__What you are asked to do__
Copy every line of the records below that holds the word "checklist".
════════════════════
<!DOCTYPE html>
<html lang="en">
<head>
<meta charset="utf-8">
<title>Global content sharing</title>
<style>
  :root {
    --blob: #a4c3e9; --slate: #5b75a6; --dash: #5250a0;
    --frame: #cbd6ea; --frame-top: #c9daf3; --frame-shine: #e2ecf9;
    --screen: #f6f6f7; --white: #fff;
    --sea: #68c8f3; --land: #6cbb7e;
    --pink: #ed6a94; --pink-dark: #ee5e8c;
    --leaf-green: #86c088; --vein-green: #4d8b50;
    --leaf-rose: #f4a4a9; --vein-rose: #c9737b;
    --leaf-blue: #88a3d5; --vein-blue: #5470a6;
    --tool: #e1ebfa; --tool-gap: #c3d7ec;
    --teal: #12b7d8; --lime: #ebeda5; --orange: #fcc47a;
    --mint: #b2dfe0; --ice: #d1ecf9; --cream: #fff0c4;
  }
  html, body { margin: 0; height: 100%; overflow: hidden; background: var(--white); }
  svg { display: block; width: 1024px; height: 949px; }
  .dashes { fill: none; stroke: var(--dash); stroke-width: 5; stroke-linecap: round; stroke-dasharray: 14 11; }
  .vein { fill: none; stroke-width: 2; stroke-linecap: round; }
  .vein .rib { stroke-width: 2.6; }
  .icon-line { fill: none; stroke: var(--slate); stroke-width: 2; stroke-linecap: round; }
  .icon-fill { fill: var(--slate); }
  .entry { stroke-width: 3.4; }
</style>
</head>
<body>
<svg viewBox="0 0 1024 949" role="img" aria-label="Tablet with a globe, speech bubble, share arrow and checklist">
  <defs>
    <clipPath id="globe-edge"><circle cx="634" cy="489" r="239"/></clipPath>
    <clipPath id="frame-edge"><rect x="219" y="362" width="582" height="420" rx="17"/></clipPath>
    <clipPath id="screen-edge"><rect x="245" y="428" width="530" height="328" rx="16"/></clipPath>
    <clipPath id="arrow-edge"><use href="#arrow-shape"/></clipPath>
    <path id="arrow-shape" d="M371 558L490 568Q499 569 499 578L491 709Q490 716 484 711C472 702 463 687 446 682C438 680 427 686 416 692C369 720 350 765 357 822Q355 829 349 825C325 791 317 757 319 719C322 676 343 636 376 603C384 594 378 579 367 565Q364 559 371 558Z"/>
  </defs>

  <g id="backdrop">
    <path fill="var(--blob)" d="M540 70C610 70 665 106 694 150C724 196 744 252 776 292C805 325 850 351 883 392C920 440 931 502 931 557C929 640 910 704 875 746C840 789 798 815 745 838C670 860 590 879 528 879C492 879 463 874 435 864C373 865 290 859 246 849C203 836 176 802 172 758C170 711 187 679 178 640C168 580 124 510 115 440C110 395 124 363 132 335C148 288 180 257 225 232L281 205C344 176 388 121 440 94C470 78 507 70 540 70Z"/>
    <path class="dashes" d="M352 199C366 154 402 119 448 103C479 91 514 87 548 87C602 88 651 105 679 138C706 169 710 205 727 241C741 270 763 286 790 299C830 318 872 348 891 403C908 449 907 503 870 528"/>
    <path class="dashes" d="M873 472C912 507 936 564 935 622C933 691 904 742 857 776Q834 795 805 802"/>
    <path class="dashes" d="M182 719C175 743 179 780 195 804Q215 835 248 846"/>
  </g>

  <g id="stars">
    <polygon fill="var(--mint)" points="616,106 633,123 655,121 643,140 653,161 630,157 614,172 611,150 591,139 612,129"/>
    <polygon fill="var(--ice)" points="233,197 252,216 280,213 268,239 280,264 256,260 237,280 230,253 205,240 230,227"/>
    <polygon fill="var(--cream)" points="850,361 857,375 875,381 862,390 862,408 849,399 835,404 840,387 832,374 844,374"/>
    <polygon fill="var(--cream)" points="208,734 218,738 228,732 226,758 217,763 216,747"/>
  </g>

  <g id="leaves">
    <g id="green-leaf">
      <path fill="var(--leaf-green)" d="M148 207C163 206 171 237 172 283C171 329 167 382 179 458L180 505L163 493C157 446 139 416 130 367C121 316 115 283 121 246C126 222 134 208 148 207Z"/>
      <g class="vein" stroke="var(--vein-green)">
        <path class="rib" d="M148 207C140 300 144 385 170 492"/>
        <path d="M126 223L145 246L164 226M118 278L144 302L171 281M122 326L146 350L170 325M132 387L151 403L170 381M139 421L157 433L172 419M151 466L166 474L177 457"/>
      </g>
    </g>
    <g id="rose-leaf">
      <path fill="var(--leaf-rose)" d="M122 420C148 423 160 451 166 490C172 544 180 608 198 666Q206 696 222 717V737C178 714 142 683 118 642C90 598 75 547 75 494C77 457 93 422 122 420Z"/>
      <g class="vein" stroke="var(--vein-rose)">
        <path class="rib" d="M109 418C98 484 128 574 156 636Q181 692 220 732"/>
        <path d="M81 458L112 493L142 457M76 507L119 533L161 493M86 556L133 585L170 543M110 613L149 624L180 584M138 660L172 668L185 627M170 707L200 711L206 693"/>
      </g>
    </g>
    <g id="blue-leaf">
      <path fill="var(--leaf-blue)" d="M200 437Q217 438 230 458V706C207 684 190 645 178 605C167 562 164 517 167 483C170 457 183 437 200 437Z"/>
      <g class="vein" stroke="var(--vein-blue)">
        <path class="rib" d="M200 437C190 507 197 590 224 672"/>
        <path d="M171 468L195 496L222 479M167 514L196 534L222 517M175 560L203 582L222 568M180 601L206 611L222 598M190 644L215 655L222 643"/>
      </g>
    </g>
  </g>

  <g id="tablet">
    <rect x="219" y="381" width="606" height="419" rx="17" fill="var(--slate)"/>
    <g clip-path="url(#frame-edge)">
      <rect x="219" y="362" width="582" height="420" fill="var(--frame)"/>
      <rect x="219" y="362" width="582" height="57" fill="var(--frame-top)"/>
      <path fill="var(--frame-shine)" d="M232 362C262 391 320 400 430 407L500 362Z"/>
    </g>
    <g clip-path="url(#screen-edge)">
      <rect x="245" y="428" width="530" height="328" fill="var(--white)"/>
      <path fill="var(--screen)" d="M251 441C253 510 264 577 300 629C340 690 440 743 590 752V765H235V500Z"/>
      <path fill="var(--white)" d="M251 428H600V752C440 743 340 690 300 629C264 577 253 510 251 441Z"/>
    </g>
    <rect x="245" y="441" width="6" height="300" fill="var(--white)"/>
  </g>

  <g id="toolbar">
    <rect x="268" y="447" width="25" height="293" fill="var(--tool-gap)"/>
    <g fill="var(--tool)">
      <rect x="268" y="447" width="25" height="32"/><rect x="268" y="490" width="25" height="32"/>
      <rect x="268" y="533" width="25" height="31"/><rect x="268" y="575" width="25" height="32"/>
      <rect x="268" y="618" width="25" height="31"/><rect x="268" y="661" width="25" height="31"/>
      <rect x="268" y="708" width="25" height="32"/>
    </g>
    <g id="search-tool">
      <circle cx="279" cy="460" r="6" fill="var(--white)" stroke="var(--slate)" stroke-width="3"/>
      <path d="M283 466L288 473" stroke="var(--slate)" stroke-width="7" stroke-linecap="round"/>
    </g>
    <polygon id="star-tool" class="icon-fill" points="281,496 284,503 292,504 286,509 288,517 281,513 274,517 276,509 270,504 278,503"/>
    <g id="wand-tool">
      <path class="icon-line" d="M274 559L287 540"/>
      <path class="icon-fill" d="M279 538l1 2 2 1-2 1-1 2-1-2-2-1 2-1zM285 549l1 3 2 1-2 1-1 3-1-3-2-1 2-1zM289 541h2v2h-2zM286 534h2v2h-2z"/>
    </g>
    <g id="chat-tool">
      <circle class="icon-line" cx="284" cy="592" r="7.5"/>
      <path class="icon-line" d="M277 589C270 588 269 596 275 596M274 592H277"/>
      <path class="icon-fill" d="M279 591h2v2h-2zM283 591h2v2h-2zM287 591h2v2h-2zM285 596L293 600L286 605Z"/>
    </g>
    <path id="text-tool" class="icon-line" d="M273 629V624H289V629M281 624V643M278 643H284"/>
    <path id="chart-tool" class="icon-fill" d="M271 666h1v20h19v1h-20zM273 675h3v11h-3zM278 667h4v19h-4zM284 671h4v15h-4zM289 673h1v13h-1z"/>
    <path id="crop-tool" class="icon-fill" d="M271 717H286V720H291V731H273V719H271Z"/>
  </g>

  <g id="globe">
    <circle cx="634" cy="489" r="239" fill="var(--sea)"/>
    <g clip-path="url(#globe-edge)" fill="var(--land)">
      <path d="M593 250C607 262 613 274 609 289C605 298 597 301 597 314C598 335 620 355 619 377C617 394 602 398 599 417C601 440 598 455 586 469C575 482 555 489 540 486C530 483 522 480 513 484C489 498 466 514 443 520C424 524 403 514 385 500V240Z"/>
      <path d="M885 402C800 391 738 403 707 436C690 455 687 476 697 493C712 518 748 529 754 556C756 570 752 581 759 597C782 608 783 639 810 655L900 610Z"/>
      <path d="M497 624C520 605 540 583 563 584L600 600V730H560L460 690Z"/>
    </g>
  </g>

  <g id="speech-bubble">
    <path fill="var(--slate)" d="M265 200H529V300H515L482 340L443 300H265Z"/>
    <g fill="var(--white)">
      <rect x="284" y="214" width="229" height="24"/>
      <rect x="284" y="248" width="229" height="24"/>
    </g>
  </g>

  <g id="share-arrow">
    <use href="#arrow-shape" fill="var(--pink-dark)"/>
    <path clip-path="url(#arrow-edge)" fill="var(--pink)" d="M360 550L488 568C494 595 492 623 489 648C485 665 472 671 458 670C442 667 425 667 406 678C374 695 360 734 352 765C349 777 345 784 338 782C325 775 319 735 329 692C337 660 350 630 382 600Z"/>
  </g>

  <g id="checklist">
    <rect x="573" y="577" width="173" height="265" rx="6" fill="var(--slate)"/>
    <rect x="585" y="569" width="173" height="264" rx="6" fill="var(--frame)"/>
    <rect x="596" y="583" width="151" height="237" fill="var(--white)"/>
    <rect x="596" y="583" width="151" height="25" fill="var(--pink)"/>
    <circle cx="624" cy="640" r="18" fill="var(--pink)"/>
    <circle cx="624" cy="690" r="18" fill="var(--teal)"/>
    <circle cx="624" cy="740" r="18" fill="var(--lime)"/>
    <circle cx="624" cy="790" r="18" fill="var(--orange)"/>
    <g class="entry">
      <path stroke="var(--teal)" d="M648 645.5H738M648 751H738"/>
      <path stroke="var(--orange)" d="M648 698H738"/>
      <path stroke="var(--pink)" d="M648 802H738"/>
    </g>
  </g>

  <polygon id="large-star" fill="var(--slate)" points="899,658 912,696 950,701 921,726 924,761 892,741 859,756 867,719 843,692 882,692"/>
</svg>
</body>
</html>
════════════════════
__Answer for the task__
<svg viewBox="0 0 1024 949" role="img" aria-label="Tablet with a globe, speech bubble, share arrow and checklist">
  <g id="checklist">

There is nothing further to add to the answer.